Our struggle to understand what cannot be understood
By Paula Marantz Cohen
January 29, 2013
Much soul searching has followed the Newtown shootings. We have tried to understand what happened by examining our parenting practices, educational institutions, and cultural assumptions. After the incident, my husband and I theorized that the shooter, barely more than a teenager, had had a tantrum of the sort our children used to have, and that his access to guns turned his juvenile “acting out” into mass murder. Although I still hold that access to guns must be, at least in part, blamed for the tragedy, I also see my initial response as an oversimplification.
Soon after the shootings, I received a group email from a friend arguing that guns should not be blamed for the tragedy. No, she said, lax morals were the problem. But like the gun argument, the moral one is, by itself, inadequate. What, after all, does my friend think is the manifestation of lax morals—a breakdown of family structure, a decline in religious belief, an over-indulgence in violent video games, or, for that matter, an unrestricted access to guns? Both she and I are trying, through our generalizations, to make sense of something that frightens us beyond words.
When I say “beyond words,” I mean it literally. The inadequacy of representation pertains most obviously to films and books about the Holocaust. How can a book encompass such an enormity? How can a movie presume to represent it? The rationale for speaking about it is, of course, to try to prevent a recurrence, but we are also trying to understand it.
The killings in Newtown are beyond words—though countless words have been spoken and written about them.

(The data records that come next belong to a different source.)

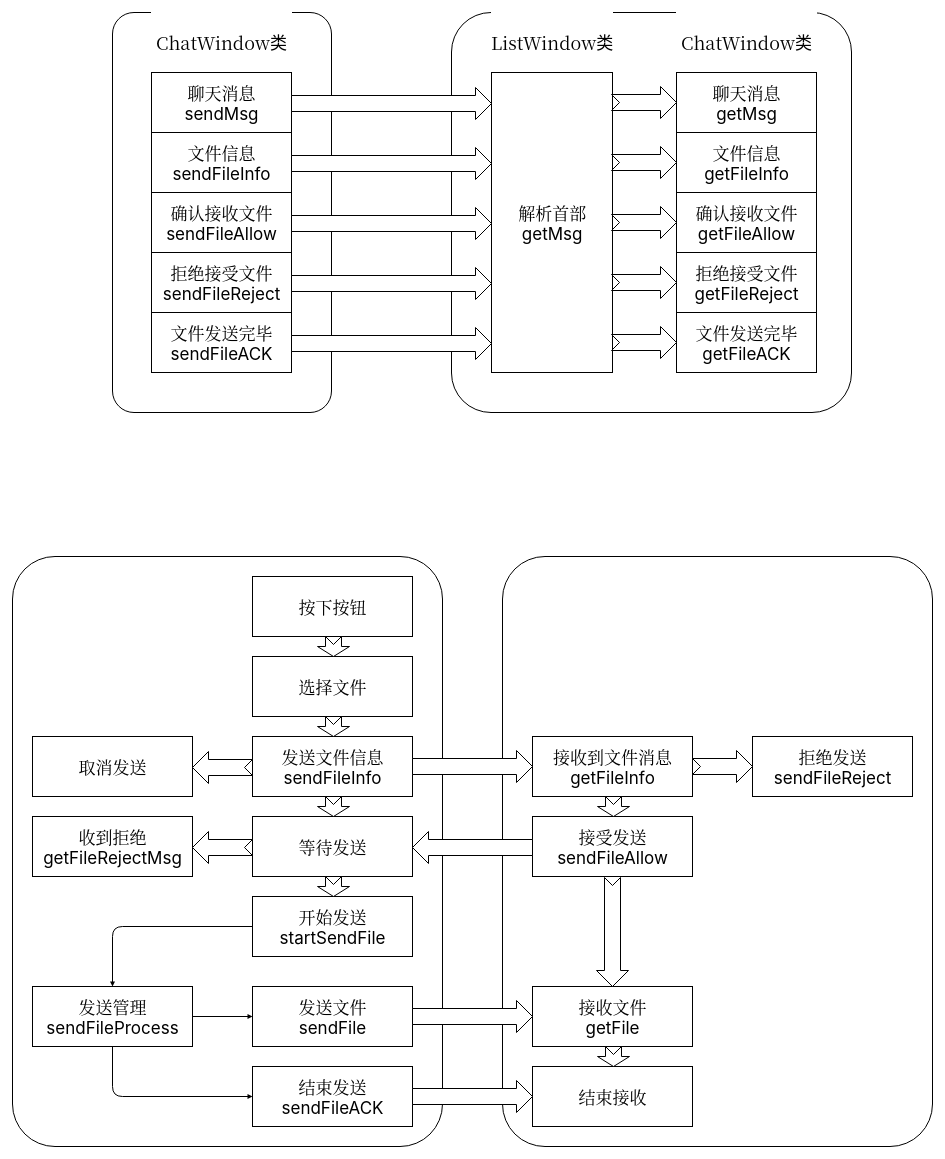
<!DOCTYPE html>
<html lang="zh-CN">
<head>
<meta charset="utf-8">
<title>消息与文件发送流程</title>
<style>
:root { --ink: #000; --paper: #fff; }
* { box-sizing: border-box; }
html, body { margin: 0; background: var(--paper); }
.diagram {
  position: relative; width: 945px; height: 1159px; overflow: hidden;
  background: var(--paper); color: var(--ink);
  font: 17px/20px "Noto Serif CJK SC", "Noto Serif", serif;
}
.group { position: absolute; border: 1px solid var(--ink); }
.group.sender { left: 112px; top: 12px; width: 220px; height: 401px; border-radius: 22px; }
.group.receiver { left: 451px; top: 12px; width: 401px; height: 401px; border-radius: 40px; }
.group.flow { top: 556px; width: 431px; height: 591px; border-radius: 43px; }
.flow.sending { left: 12px; }
.flow.receiving { left: 502px; }
.connectors { position: absolute; left: 0; top: 0; }
.column { position: absolute; top: 12px; display: grid; grid-template-rows: 60px 301px; }
.title {
  margin: 0; display: flex; align-items: center; justify-content: center;
  background: var(--paper); font-size: 18px; font-weight: 400; white-space: nowrap;
}
.title span { font: 500 17px/20px "Noto Sans CJK SC", sans-serif; }
.cells { display: grid; grid-auto-rows: 1fr; gap: 1px; padding: 1px; background: var(--ink); }
.cell, .node {
  display: flex; flex-direction: column; align-items: center; justify-content: center;
  background: var(--paper); text-align: center; white-space: nowrap;
}
.node { position: absolute; width: 161px; height: 61px; border: 1px solid var(--ink); }
code { position: relative; top: 1px; font: 17px/20px Inter, sans-serif; }
.c1 { left: 32px; } .c2 { left: 252px; } .c3 { left: 532px; } .c4 { left: 752px; }
.r1 { top: 576px; } .r2 { top: 656px; } .r3 { top: 736px; } .r4 { top: 816px; }
.r5 { top: 896px; } .r6 { top: 986px; } .r7 { top: 1066px; }
</style>
</head>
<body>
<main class="diagram">
  <div class="group sender"></div>
  <div class="group receiver"></div>
  <div class="group flow sending"></div>
  <div class="group flow receiving"></div>

  <section class="column" style="left:151px;width:141px">
    <h2 class="title">ChatWindow<span>类</span></h2>
    <div class="cells">
      <div class="cell">聊天消息<code>sendMsg</code></div>
      <div class="cell">文件信息<code>sendFileInfo</code></div>
      <div class="cell">确认接收文件<code>sendFileAllow</code></div>
      <div class="cell">拒绝接受文件<code>sendFileReject</code></div>
      <div class="cell">文件发送完毕<code>sendFileACK</code></div>
    </div>
  </section>
  <section class="column" style="left:491px;width:121px">
    <h2 class="title">ListWindow<span>类</span></h2>
    <div class="cells">
      <div class="cell">解析首部<code>getMsg</code></div>
    </div>
  </section>
  <section class="column" style="left:676px;width:141px">
    <h2 class="title">ChatWindow<span>类</span></h2>
    <div class="cells">
      <div class="cell">聊天消息<code>getMsg</code></div>
      <div class="cell">文件信息<code>getFileInfo</code></div>
      <div class="cell">确认接收文件<code>getFileAllow</code></div>
      <div class="cell">拒绝接受文件<code>getFileReject</code></div>
      <div class="cell">文件发送完毕<code>getFileACK</code></div>
    </div>
  </section>

  <div class="node c2 r1">按下按钮</div>
  <div class="node c2 r2">选择文件</div>
  <div class="node c1 r3">取消发送</div>
  <div class="node c2 r3">发送文件信息<code>sendFileInfo</code></div>
  <div class="node c3 r3">接收到文件消息<code>getFileInfo</code></div>
  <div class="node c4 r3">拒绝发送<code>sendFileReject</code></div>
  <div class="node c1 r4">收到拒绝<code>getFileRejectMsg</code></div>
  <div class="node c2 r4">等待发送</div>
  <div class="node c3 r4">接受发送<code>sendFileAllow</code></div>
  <div class="node c2 r5">开始发送<code>startSendFile</code></div>
  <div class="node c1 r6">发送管理<code>sendFileProcess</code></div>
  <div class="node c2 r6">发送文件<code>sendFile</code></div>
  <div class="node c3 r6">接收文件<code>getFile</code></div>
  <div class="node c2 r7">结束发送<code>sendFileACK</code></div>
  <div class="node c3 r7">结束接收</div>

  <svg class="connectors" width="945" height="1159" viewBox="0 0 945 1159" aria-hidden="true">
    <defs>
      <path id="send" d="M0-8H184V-16L200 0L184 16V8H0Z"/>
      <path id="dispatch" d="M0-8H49V-16L65 0L49 16V8H0L8 0Z"/>
      <path id="cross" d="M0-8H104V-16L120 0L104 16V8H0Z"/>
      <path id="branch" d="M0-8H44V-16L60 0L44 16V8H0L8 0Z"/>
      <path id="step" d="M-8 0V10H-16L0 20L16 10H8V0L0 8Z"/>
      <path id="tip" d="M0 0L-5-2.5V2.5Z"/>
    </defs>
    <g transform="translate(.5 .5)" fill="var(--paper)" stroke="var(--ink)">
      <use href="#send" x="291" y="103"/>
      <use href="#send" x="291" y="163"/>
      <use href="#send" x="291" y="223"/>
      <use href="#send" x="291" y="283"/>
      <use href="#send" x="291" y="343"/>
      <use href="#dispatch" x="611" y="102"/>
      <use href="#dispatch" x="611" y="162"/>
      <use href="#dispatch" x="611" y="222"/>
      <use href="#dispatch" x="611" y="282"/>
      <use href="#dispatch" x="611" y="342"/>
      <use href="#step" x="333" y="636"/>
      <use href="#step" x="333" y="716"/>
      <use href="#step" x="333" y="796"/>
      <use href="#step" x="333" y="876"/>
      <use href="#step" x="613" y="796"/>
      <use href="#step" x="613" y="1046"/>
      <use href="#branch" x="692" y="766"/>
      <use href="#branch" transform="translate(252 767) scale(-1 1)"/>
      <use href="#branch" transform="translate(252 847) scale(-1 1)"/>
      <use href="#cross" x="412" y="766"/>
      <use href="#cross" x="412" y="1016"/>
      <use href="#cross" x="412" y="1096"/>
      <use href="#cross" transform="translate(532 847) scale(-1 1)"/>
      <path d="M604 877V970H596L612 986L628 970H620V877L612 885Z"/>
      <g fill="none">
        <path d="M252 926H122Q112 926 112 936V982"/>
        <path d="M192 1016H248"/>
        <path d="M112 1046V1086Q112 1096 122 1096H248"/>
      </g>
      <g fill="var(--ink)" stroke="none">
        <use href="#tip" transform="translate(112 986) rotate(90)"/>
        <use href="#tip" x="252" y="1016"/>
        <use href="#tip" x="252" y="1096"/>
      </g>
    </g>
  </svg>
</main>
</body>
</html>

But this is the point. Words are our makeshift remedy, our stop-gap measure, our bandage on the gaping wound. Making meaning out of what makes no sense is an inherent human desire. We want to control and understand what escapes our control and understanding. Words are a balm. We reach out across the abyss to connect with others in the hope that we will feel less alone, less vulnerable.
Speaking and writing also help us distance ourselves from what happened. Our explanations subtly assure us that we are outside the realm of attack, or that we can prevent such things from happening again. There may even be some truth to our rationalizations, but they are always incomplete. Institute stricter gun laws, and bad guys will still find a way to have guns. Teach better parenting, and there will still be wayward children. Make ethical training more central to our way of life, and there will always be those who use ethical precepts to mask wrongdoing—or ignore them completely. Our solutions are never complete or fail-safe. But they are useful, not only in the incremental improvements they can help effect but in putting us at a remove from what we could not otherwise endure.
I am reminded of one of the more wrenching lines by Victorian sage George Eliot in her great novel Middlemarch: “If we had a keen vision and feeling of all ordinary human life, it would be like hearing the grass grow and the squirrel’s heart beat, and we should die of that roar which lies on the other side of silence.”
Paula Marantz Cohen is dean of the Pennoni Honors College and distinguished professor of English at Drexel University and the author of the novels Jane Austen in Scarsdale or Love, Death and the SATs. Her latest novel, Beatrice Bunson’s Guide to Romeo & Juliet, will be published in March.